“I think it is important for prospective jurors’ entire faces to be exposed so that the defendant can make an intelligent decision about which jurors to select to serve on the jury,” Kamins added.

The Maryland attorney general’s office declined to comment on the court’s decision.

Prince’s was among the first jury trials to be held following their resumption in October 2020 after a seven-month suspension to stanch the spread of COVID-19. The Maryland Judiciary’s administrative order of resumption required all courtroom participants to be masked, including prospective jurors.

The mask mandate has since been lifted.

Citing the order, Judge Yolanda L. Curtin denied defense counsel’s request that prospective jurors either remove their masks or be required to wear clear ones during jury selection, or voir dire.

“While I recognize that sometimes body language may dictate some hesitation, often times it is the body language and not necessarily a facial expression,” Curtin said. “I believe that we will be able to see the eyes of the jurors and from part of their nose up and that you will be able to gauge whether or not their responses would suggest that they have a bias and should be disqualified. So, while I recognize you’re noting an objection, I am working in accordance with what has been directed to me.”

On Oct. 28, 2020, the impaneled Harford County Circuit Court jury found Prince guilty of murdering Bayarsaikhan Tudev, 53; Jose Hidalgo Romero, 34; and Enis Mrvoljak, 48. Prince was also convicted of the attempted murder of two other people.

He was sentenced in March 2021 to five consecutive life terms in prison, including three without the possibility of parole.

Prince then sought review by the Court of Special Appeals.

Nazarian was joined in the opinion by Chief Judge Gregory Wells and Judge Terrence M.R. Zic.
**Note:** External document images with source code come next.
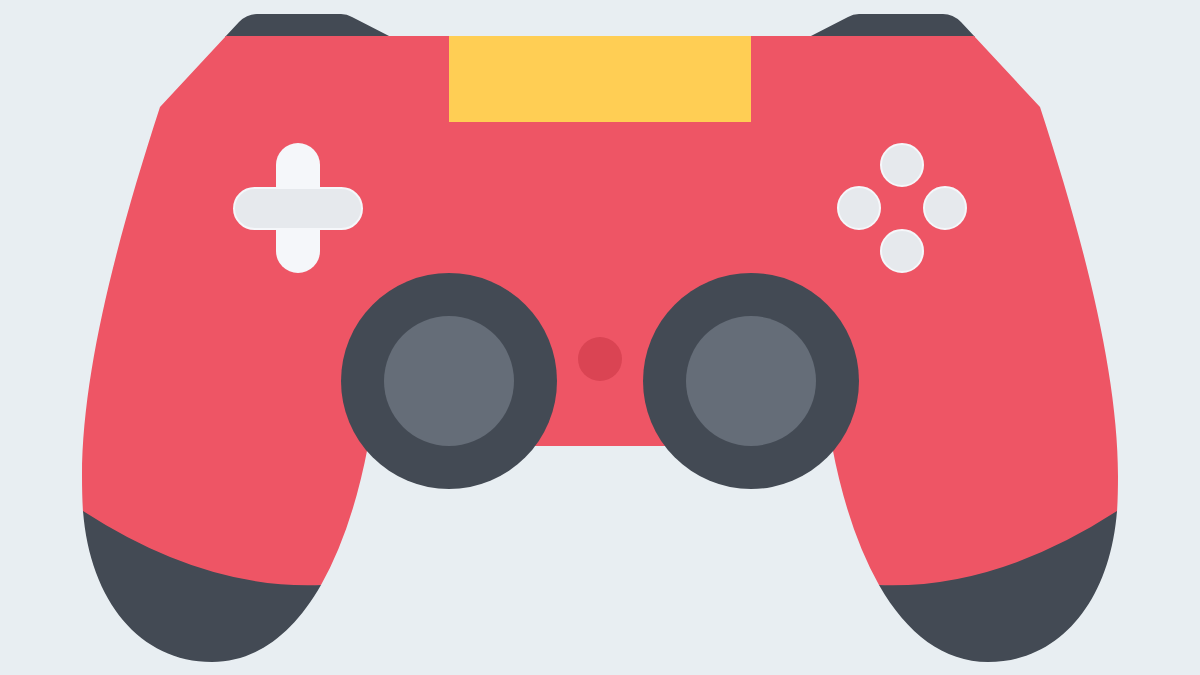
<!DOCTYPE html>
<html lang="en">
<head>
<meta charset="utf-8">
<title>Game controller</title>
<style>
:root {
  --backdrop: #e8eef2;
  --shell: #ee5565;
  --shell-dark: #da4453;
  --charcoal: #434a54;
  --slate: #656d78;
  --touchpad: #ffce54;
  --button: #e6e9ed;
  --button-light: #f5f7fa;
}
html, body { margin: 0; height: 100%; overflow: hidden; background: var(--backdrop); }
.controller { display: block; width: 1200px; height: 675px; }
.shell { fill: var(--shell); }
.trigger, .grip, .stick-ring { fill: var(--charcoal); }
.stick-cap { fill: var(--slate); }
.touchpad { fill: var(--touchpad); }
.home { fill: var(--shell-dark); }
.dpad-vertical { fill: var(--button-light); }
.dpad-horizontal, .face-buttons { fill: var(--button); stroke: var(--button-light); stroke-width: 2; }
</style>
</head>
<body>
<svg class="controller" viewBox="0 0 1200 675" role="img" aria-label="Red game controller">
  <defs>
    <path id="trigger" d="M225 37L239 22Q247 14 257 14H341Q347 14 352 17L391 37Z"/>
    <path id="grip" d="M83 511Q205 590 321 585C293 634 256 662 212 662C140 662 90 601 83 511Z"/>
    <g id="stick">
      <circle class="stick-ring" cx="449" cy="381" r="108"/>
      <circle class="stick-cap" cx="449" cy="381" r="65"/>
    </g>
    <circle id="face-button" r="21"/>
  </defs>

  <g class="trigger">
    <use href="#trigger"/>
    <use href="#trigger" transform="matrix(-1 0 0 1 1200 0)"/>
  </g>

  <path class="shell" d="M226 36H974L1040 107C1082 236 1118 371 1118 476Q1118 496 1117 512Q1010 605 879 585Q848 530 832 446H368Q352 530 321 585Q190 605 83 512Q82 496 82 476C82 371 118 236 160 107Z"/>

  <g class="grip">
    <use href="#grip"/>
    <use href="#grip" transform="matrix(-1 0 0 1 1200 0)"/>
  </g>

  <rect class="touchpad" x="449" y="36" width="302" height="86"/>

  <g class="dpad">
    <rect class="dpad-vertical" x="276" y="143" width="44" height="130" rx="22"/>
    <rect class="dpad-horizontal" x="234" y="188" width="128" height="41" rx="20.5"/>
  </g>

  <g class="face-buttons">
    <use href="#face-button" x="902" y="165"/>
    <use href="#face-button" x="859" y="208"/>
    <use href="#face-button" x="945" y="208"/>
    <use href="#face-button" x="902" y="251"/>
  </g>

  <use href="#stick"/>
  <use href="#stick" x="302"/>
  <circle class="home" cx="600" cy="359" r="22"/>
</svg>
</body>
</html>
The Court of Special Appeals rendered its decision in Radee Labeeb Prince v. State of Maryland, No. 106 September Term 2021.